-- Information shown follows --
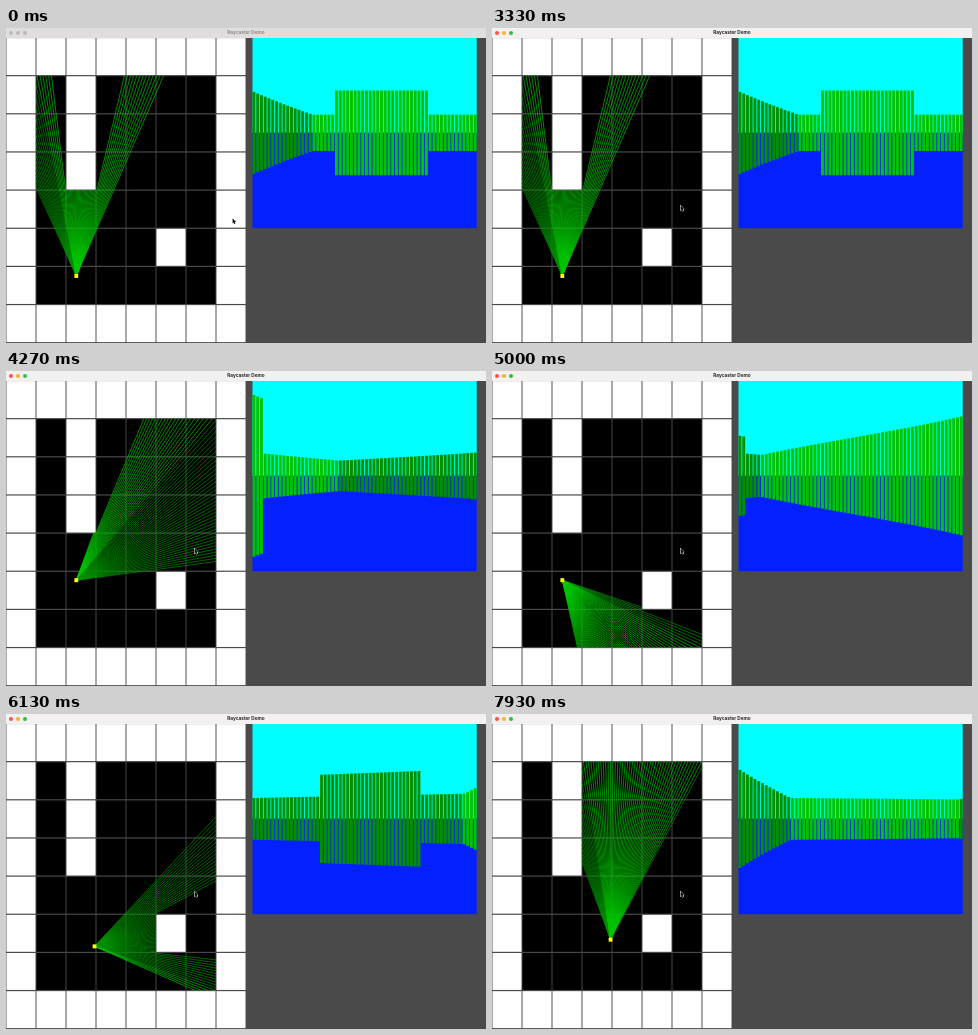
Recreate the animation shown at these times as an HTML page with a canvas. Size 480 by 315 pixels, loop 8000 ms.

```html
<!DOCTYPE html>
<html lang="en">
<head>
<meta charset="utf-8">
<title>Raycaster Demo</title>
<style>
  html, body { margin: 0; width: 100%; height: 100%; overflow: hidden; background: #4a4a4b; }
  canvas { position: absolute; left: 0; top: 0; }
  #bar {
    position: absolute; left: 0; top: 0; width: 480px; height: 9.5px;
    background: #dfdddd; color: #8d8b8b; text-align: center;
    font: 700 4.7px/9.4px Inter, "Liberation Sans", sans-serif;
  }
  #bar i { position: absolute; top: 2.6px; width: 4px; height: 4px; border-radius: 50%; background: #bcbaba; }
  #bar.active { background: #f3f0f2; color: #262426; }
  #bar.active i { background: var(--c); }
</style>
</head>
<body>
<canvas id="stage" width="480" height="315"></canvas>
<div id="bar">
  <i style="left:3px;--c:#fb5348"></i><i style="left:10px;--c:#f5b522"></i><i style="left:17px;--c:#2fbf3a"></i>
  Raycaster Demo
</div>
<script>
const LOOP = 8000;
const CELL = 64, SX = 30 / CELL, SY = 38.15 / CELL, TOP = 9.5;
const VIEW_X = 246.5, VIEW_W = 224.2, VIEW_H = 320, RAYS = 60, STEP = 8 * SX;
const MAP = ["11111111", "10100001", "10100001", "10100001",
             "10000001", "10000101", "10000001", "11111111"];
const BACK = "#4a4a4b", BRIGHT = "#00c400", DARK = "#009000";
const MARKER_LAG = 40;

// Key presses: start, end, number of presses, forward units, degrees
const MOVES = [
  [3400, 3860, 13, 5, 0],
  [3870, 4500, 18, 0, -5],
  [4640, 4970, 9, 0, -5],
  [5280, 5700, 11, 5, 0],
  [5740, 6125, 11, 0, 5],
  [6400, 7200, 13, 5, 0],
  [7250, 7920, 15, 0, 5]
];

const ctx = document.getElementById("stage").getContext("2d");
const bar = document.getElementById("bar");
const rad = deg => deg * Math.PI / 180;
const clamp = v => Math.min(1, Math.max(0, v));
const mapX = x => x * SX;
const mapY = y => TOP + y * SY;

function box(x, y, w, h, color) {
  ctx.fillStyle = color;
  ctx.fillRect(x, y, w, h);
}

function poseAt(t) {
  const p = { x: 150, y: 400, a: 90 };
  for (const [from, to, count, forward, turn] of MOVES) {
    const n = Math.floor(count * clamp((t - from) / (to - from)) + 1e-6);
    p.x += Math.cos(rad(p.a)) * forward * n;
    p.y -= Math.sin(rad(p.a)) * forward * n;
    p.a += turn * n;
  }
  return p;
}

// Walks the grid cell by cell until a wall is met.
function cast(x, y, deg) {
  const dx = Math.cos(rad(deg)), dy = -Math.sin(rad(deg));
  const sx = Math.sign(dx), sy = Math.sign(dy);
  let cx = Math.floor(x / CELL), cy = Math.floor(y / CELL);
  let tx = dx ? ((cx + (sx > 0)) * CELL - x) / dx : Infinity;
  let ty = dy ? ((cy + (sy > 0)) * CELL - y) / dy : Infinity;
  for (;;) {
    const vertical = tx < ty;
    const dist = vertical ? tx : ty;
    if (vertical) { cx += sx; tx += CELL / Math.abs(dx); }
    else { cy += sy; ty += CELL / Math.abs(dy); }
    if (MAP[cy][cx] === "1") return { dist, vertical, x: x + dx * dist, y: y + dy * dist };
  }
}

function drawMap() {
  MAP.forEach((row, r) => [...row].forEach((c, i) =>
    box(mapX(i * CELL + 1), mapY(r * CELL + 1), 62 * SX, 62 * SY, c === "1" ? "#fefefe" : "#000")));
}

function drawMarker(p) {
  box(mapX(p.x) - 1.9, mapY(p.y) - 2, 3.8, 4, "#ffff00");
}

function drawRays(p) {
  const mid = mapY(VIEW_H / 2), half = VIEW_H / 2 * SY;
  box(VIEW_X, TOP, VIEW_W, half, "#00ffff");
  box(VIEW_X, mid, VIEW_W, half, "#0420ff");
  ctx.lineWidth = 0.7;
  for (let r = 0; r < RAYS; r++) {
    const offset = 30 - r;
    const hit = cast(p.x, p.y, p.a + offset);
    const color = hit.vertical ? DARK : BRIGHT;
    ctx.strokeStyle = color;
    ctx.beginPath();
    ctx.moveTo(mapX(p.x), mapY(p.y));
    ctx.lineTo(mapX(hit.x), mapY(hit.y));
    ctx.stroke();
    const h = Math.min(VIEW_H, CELL * VIEW_H / (hit.dist * Math.cos(rad(offset)))) * SY;
    box(VIEW_X + r * STEP, mid - h / 2, 2.9, h, color);
  }
}

function drawCursor(t) {
  const k = clamp((t - 2530) / 400), e = k * k * (3 - 2 * k);
  ctx.save();
  ctx.translate(226.6 - 38 * e, 190.4 - 13 * e);
  ctx.beginPath();
  [[0, 0], [0, 5], [1.1, 4], [1.9, 5.8], [2.8, 5.4], [2, 3.7], [3.5, 3.6]]
    .forEach(([x, y]) => ctx.lineTo(x, y));
  ctx.closePath();
  ctx.lineWidth = 1;
  ctx.strokeStyle = "#fff";
  ctx.stroke();
  ctx.fillStyle = "#000";
  ctx.fill();
  ctx.restore();
}

function draw(t) {
  box(0, 0, 480, 315, BACK);
  drawMap();
  drawRays(poseAt(t));
  drawMarker(poseAt(t - MARKER_LAG));
  drawCursor(t);
  bar.classList.toggle("active", t >= 3070);
}

const start = performance.now();
function tick() {
  draw((performance.now() - start) % LOOP);
  requestAnimationFrame(tick);
}
tick();
</script>
</body>
</html>
```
-- Information shown concluded --
■ Task requirements:
Sift the data above for lines with "color", then copy each one.

■ Completed task:
    background: #dfdddd; color: #8d8b8b; text-align: center;
  #bar.active { background: #f3f0f2; color: #262426; }
function box(x, y, w, h, color) {
  ctx.fillStyle = color;
    const color = hit.vertical ? DARK : BRIGHT;
    ctx.strokeStyle = color;
    box(VIEW_X + r * STEP, mid - h / 2, 2.9, h, color);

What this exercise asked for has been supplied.